• Task directions: After reading the lines below, count those that contain "error" and give the count alone.

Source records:
######
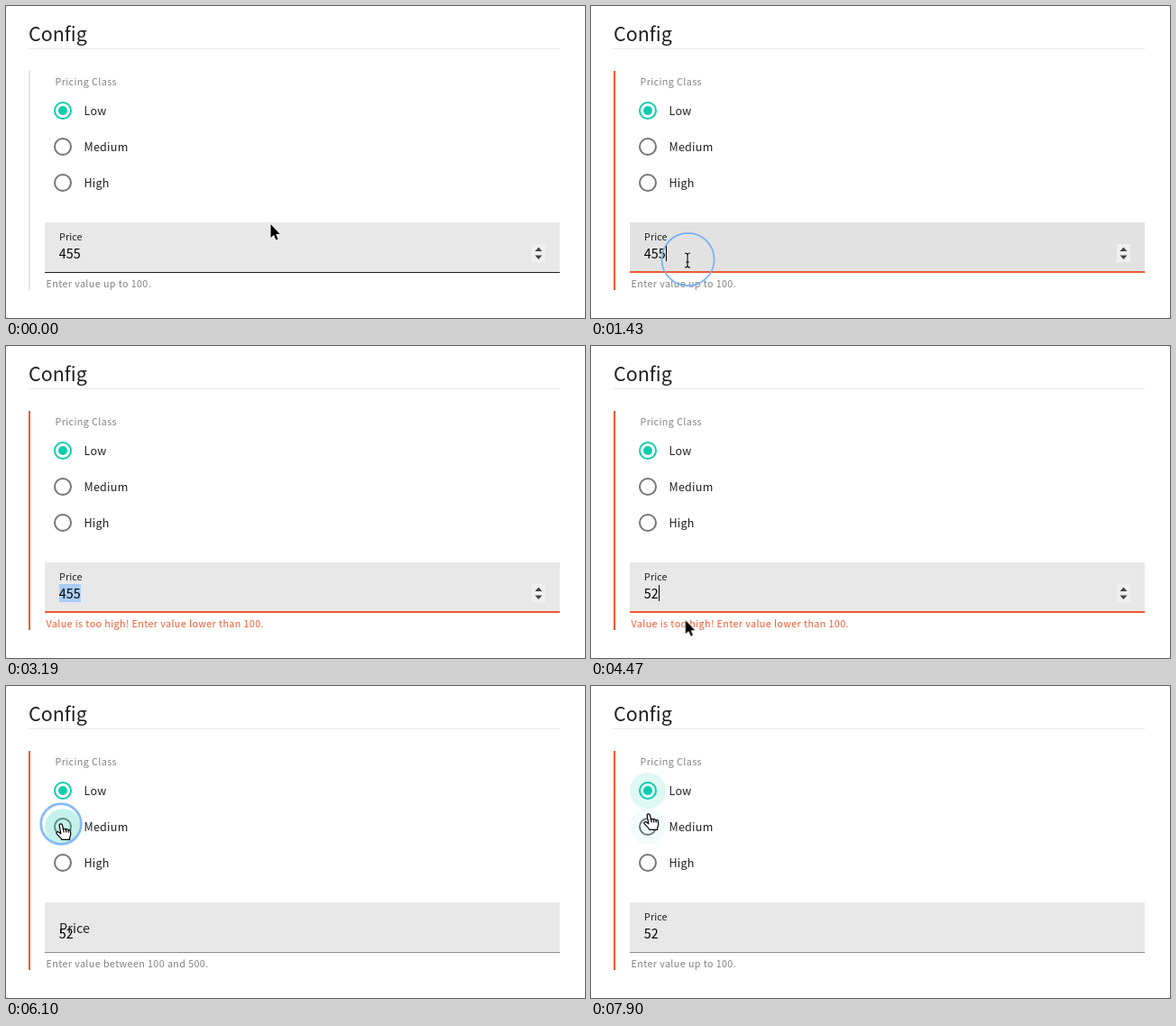
An HTML page for the animation above (8000 ms loop, 642x346 px).

```html
<!DOCTYPE html>
<html lang="en">
<head>
<meta charset="utf-8">
<title>Config form</title>
<style>
:root { --teal: #0dcdae; --gray: #757575; --alert: #ec5a31; --ink: #1f1f1f; --rule: #e5e5e5; }
html, body { margin: 0; width: 100%; height: 100%; overflow: hidden; background: #fff; }
svg { display: block; width: 642px; height: 346px; }

text {
  font-family: "Noto Sans CJK JP", "Noto Sans CJK SC", "Noto Sans CJK", "Open Sans", sans-serif;
  font-variant-ligatures: none;
  fill: var(--ink);
}
.title { font-size: 21.486px; }
.option { font-size: 12.534px; letter-spacing: .25px; }
.input { font-size: 14.324px; letter-spacing: .15px; }
.hint { font-size: 10.743px; letter-spacing: .4px; fill: #808080; }
.value { fill: #000; }
#error { fill: var(--alert); }

/* .move eases or fades, .step changes at once */
.move, .step { animation: 8s linear infinite; }
.step { animation-timing-function: step-end; }

#bar { fill: var(--rule); animation-name: bar; }
@keyframes bar {
  0%, 24.5%, 59% { fill: var(--rule); }
  16.625%, 35.625%, 76% { fill: var(--alert); }
}

#box { animation-name: box; }
@keyframes box {
  0%, 10.875%, 24.125%, 38.25%, 70.75%, 89.625% { fill: #e8e8e8; }
  .625%, 16.375%, 35%, 69.5%, 88.625% { fill: #e2e2e2; }
}

#line { animation-name: line; }
@keyframes line {
  0%, 69.5%, 88.625% { fill: #222; }
  10.875%, 59%, 70.75%, 89.625% { fill: #8c8c8c; }
  24.5% { fill: var(--alert); }
}

#focus { fill: var(--alert); transform-origin: 107px 295px; animation-name: focus; }
@keyframes focus {
  0%, 16.625% { transform: scaleX(0); }
  17.75%, 24.5% { transform: scaleX(1); }
  24.51%, 35.625% { transform: scaleX(0); }
  36.75%, 59% { transform: scaleX(1); }
  59.01%, 100% { transform: scaleX(0); }
}

#spin { animation-name: spin; }
@keyframes spin {
  0%, 16.375%, 35%, 69.5%, 88.625% { opacity: 1; }
  10.875%, 24.5%, 59%, 70.75%, 89.625% { opacity: 0; }
}

#label { animation-name: label; }
@keyframes label {
  0%, 76.18%, 78.125%, 95.62%, 97.5%, 100% { transform: translate(59px, 260px) scale(.75); }
  76.1875%, 76.35%, 95.625%, 95.75% { transform: translate(59px, 274px) scale(1); }
}

#v455 { animation-name: v455; }
#v5 { animation-name: v5; }
#v52 { animation-name: v52; }
@keyframes v455 { 0% { opacity: 1; } 50% { opacity: 0; } }
@keyframes v5 { 0%, 50.625% { opacity: 0; } 50% { opacity: 1; } }
@keyframes v52 { 0% { opacity: 0; } 50.625%, 100% { opacity: 1; } }

#mark { animation-name: mark; }
@keyframes mark {
  0%, 50% { x: 59px; width: 0; }
  36% { x: 75px; width: 8px; }
  36.5% { x: 67px; width: 16px; }
  37% { x: 59px; width: 24px; }
}

#caret { animation-name: caret; }
@keyframes caret {
  0%, 24.5%, 35.625%, 59% { x: 83px; opacity: 0; }
  16.625% { x: 83px; opacity: 1; }
  50% { x: 67px; opacity: 1; }
  50.625% { x: 75px; opacity: 1; }
}

#upto { animation-name: upto; }
#error { animation-name: error; }
#between { animation-name: between; }
@keyframes upto { 0%, 59%, 95.625% { opacity: 1; } 24.5%, 76.1875% { opacity: 0; } }
@keyframes error { 0%, 59% { opacity: 0; } 24.5% { opacity: 1; } }
@keyframes between { 0%, 95.625% { opacity: 0; } 76.1875% { opacity: 1; } }

.radio { fill: none; stroke: var(--gray); stroke-width: 2; }
.dot, .disc { fill: var(--teal); }
#low { animation-name: lowRing; }
#lowDot { animation-name: lowDot; }
#mid { animation-name: midRing; }
#midDot { animation-name: midDot; }
@keyframes lowRing {
  0%, 76.25%, 97.125%, 100% { stroke: var(--teal); }
  77.75%, 95.625% { stroke: var(--gray); }
}
@keyframes lowDot {
  0%, 76.25%, 97.125%, 100% { r: 5px; }
  77.75%, 95.625% { r: 0; }
}
@keyframes midRing {
  0%, 76.25%, 97.125%, 100% { stroke: var(--gray); }
  77.75%, 95.625% { stroke: var(--teal); }
}
@keyframes midDot {
  0%, 76.25%, 97.125%, 100% { r: 0; }
  77.75%, 95.625% { r: 5px; }
}

#lowDisc { animation-name: lowDisc; }
#midDisc { animation-name: midDisc; }
@keyframes lowDisc {
  0%, 92.25% { opacity: 0; }
  92.75%, 94.875% { opacity: .05; }
  95.5%, 96.875% { opacity: .24; }
  98.25%, 100% { opacity: .13; }
}
@keyframes midDisc {
  0%, 72.25% { opacity: 0; }
  72.875%, 75.625% { opacity: .05; }
  76.2%, 78.125% { opacity: .24; }
  80%, 95.625% { opacity: .12; }
  96.875%, 98.375% { opacity: 0; }
  98.625%, 100% { opacity: .05; }
}

.ring {
  fill: none; opacity: 0;
  animation: grow 8s cubic-bezier(.33, 1, .68, 1) infinite, fade 8s linear infinite;
  animation-delay: var(--at);
}
@keyframes grow {
  0% { r: 14px; stroke: #98c6fb; stroke-width: 4px; }
  2.75%, 100% { r: 32px; stroke: #72aaf0; stroke-width: 1.2px; }
}
@keyframes fade {
  0%, 1.4% { opacity: 1; }
  2.75%, 100% { opacity: 0; }
}

#pointer { animation-name: travel; animation-timing-function: ease-in-out; }
@keyframes travel {
  0%, .5% { transform: translate(293px, 242px); }
  2.375%, 8.375% { transform: translate(285px, 252px); }
  13.125%, 16.125% { transform: translate(105px, 320px); }
  16.625%, 23.75% { transform: translate(107px, 282px); }
  24.5%, 28.625% { transform: translate(254px, 319px); }
  29.75%, 32.75% { transform: translate(354px, 323px); }
  35.5%, 35.8% { transform: translate(87px, 277px); }
  37% { transform: translate(56px, 279px); }
  39.5%, 54.74% { transform: translate(-30px, 288px); }
  54.75% { transform: translate(30px, 300px); }
  58.5%, 68.5% { transform: translate(418px, 322px); }
  73.25%, 81.25% { transform: translate(61px, 153px); }
  82.5% { transform: translate(60px, 316px); }
  85.125%, 85.75% { transform: translate(200px, 318px); }
  86.25%, 88.125% { transform: translate(112px, 318px); }
  90.5% { transform: translate(85px, 159px); }
  92.875%, 97.25% { transform: translate(63px, 117px); }
  98.75%, 100% { transform: translate(64px, 142px); }
}

#arrow { animation-name: arrow; }
#beam { animation-name: beam; }
#hand { animation-name: hand; }
@keyframes arrow {
  0%, 24.125%, 54.75%, 81% { opacity: 1; }
  16.375%, 35%, 72.5%, 92.5% { opacity: 0; }
}
@keyframes beam {
  0%, 24.125%, 54.75% { opacity: 0; }
  16.375%, 35% { opacity: 1; }
}
@keyframes hand {
  0%, 81% { opacity: 0; }
  72.5%, 92.5%, 100% { opacity: 1; }
}
</style>
</head>
<body>
<svg viewBox="0 0 642 346">
  <defs>
    <path id="beamShape" d="M-3-8Q0-8 0-6Q0-8 3-8M0-6V6M-3 8Q0 8 0 6Q0 8 3 8M-2 2H2" fill="none"/>
  </defs>

  <text class="title" x="25" y="39">Config</text>
  <rect x="25" y="47" width="589" height="1" fill="#e8e8e8"/>
  <rect id="bar" class="step" x="25" y="72" width="2" height="243"/>

  <text class="hint" x="54.5" y="88">Pricing Class</text>
  <circle id="low" class="radio move" cx="63" cy="116" r="9"/>
  <circle id="lowDot" class="dot move" cx="63" cy="116" r="5"/>
  <circle id="mid" class="radio move" cx="63" cy="156" r="9"/>
  <circle id="midDot" class="dot move" cx="63" cy="156" r="0"/>
  <circle class="radio" cx="63" cy="196" r="9"/>
  <circle id="lowDisc" class="disc move" cx="63" cy="116" r="20"/>
  <circle id="midDisc" class="disc move" cx="63" cy="156" r="20"/>
  <text class="option" x="86.5" y="121">Low</text>
  <text class="option" x="86.5" y="161">Medium</text>
  <text class="option" x="86.5" y="201">High</text>

  <rect id="box" class="step" x="43" y="240" width="571" height="56"/>
  <rect id="line" class="step" x="43" y="295" width="571" height="1"/>
  <rect id="focus" class="move" x="43" y="294" width="571" height="2"/>
  <g id="spin" class="step">
    <rect x="583" y="264" width="15" height="20" fill="#f0f0f0"/>
    <path d="M586.5 272l4-4.5 4 4.5zM586.5 276.5h8l-4 4.5z" fill="#444"/>
  </g>
  <rect id="mark" class="step" x="59" y="264" width="0" height="20" fill="#a9cdf7"/>
  <text id="label" class="input move">Price</text>
  <text id="v455" class="input value step" x="58.7" y="280">455</text>
  <text id="v5" class="input value step" x="58.7" y="280">5</text>
  <text id="v52" class="input value step" x="58.7" y="280">52</text>
  <rect id="caret" class="step" x="83" y="265" width="1" height="18"/>

  <text id="upto" class="hint step" x="44.5" y="312">Enter value up to 100.</text>
  <text id="error" class="hint step" x="44.5" y="312">Value is too high! Enter value lower than 100.</text>
  <text id="between" class="hint step" x="44.5" y="312">Enter value between 100 and 500.</text>

  <circle class="ring" cx="107.5" cy="281" style="--at:1330ms"/>
  <circle class="ring" cx="255" cy="320" style="--at:1960ms"/>
  <circle class="ring" cx="87" cy="277" style="--at:2850ms"/>
  <circle class="ring" cx="418" cy="323" style="--at:4720ms"/>
  <circle class="ring" cx="61" cy="153" style="--at:6060ms"/>
  <circle class="ring" cx="63" cy="117" style="--at:7590ms"/>

  <g id="pointer" class="move">
    <path id="arrow" class="step" d="M.5 0V15L4 11.8 6.4 17.4 8.6 16.4 6.3 11H10.8Z" stroke="#fff" stroke-width="1.6" stroke-linejoin="round" paint-order="stroke"/>
    <g id="beam" class="step">
      <use href="#beamShape" stroke="#fff" stroke-width="2.6"/>
      <use href="#beamShape" stroke="#000" stroke-width="1.2"/>
    </g>
    <g id="hand" class="step" stroke="#000" stroke-width="1.2" stroke-linejoin="round" stroke-linecap="round">
      <path fill="#fff" d="M-1.9 1.2C-1.6-.6.9-.7 1.4 1L2.5 6C3 4.9 5 5 5.3 6.3 6 5.3 7.6 5.6 8 7 9 6.2 10.4 6.8 10.6 8.4 11 11 10.6 13 9.8 14.8L9.5 17.3H.8C0 15.3-2.5 13.3-5 10.6-5.8 9.2-3.8 8-2.2 9.2L-.2 10.8Z"/>
      <path fill="none" d="M2.5 6L3.2 9M5.3 6.3L5.8 9M8 7L8.3 9.2"/>
    </g>
  </g>
</svg>
</body>
</html>
```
######
• Output of the exercise: 4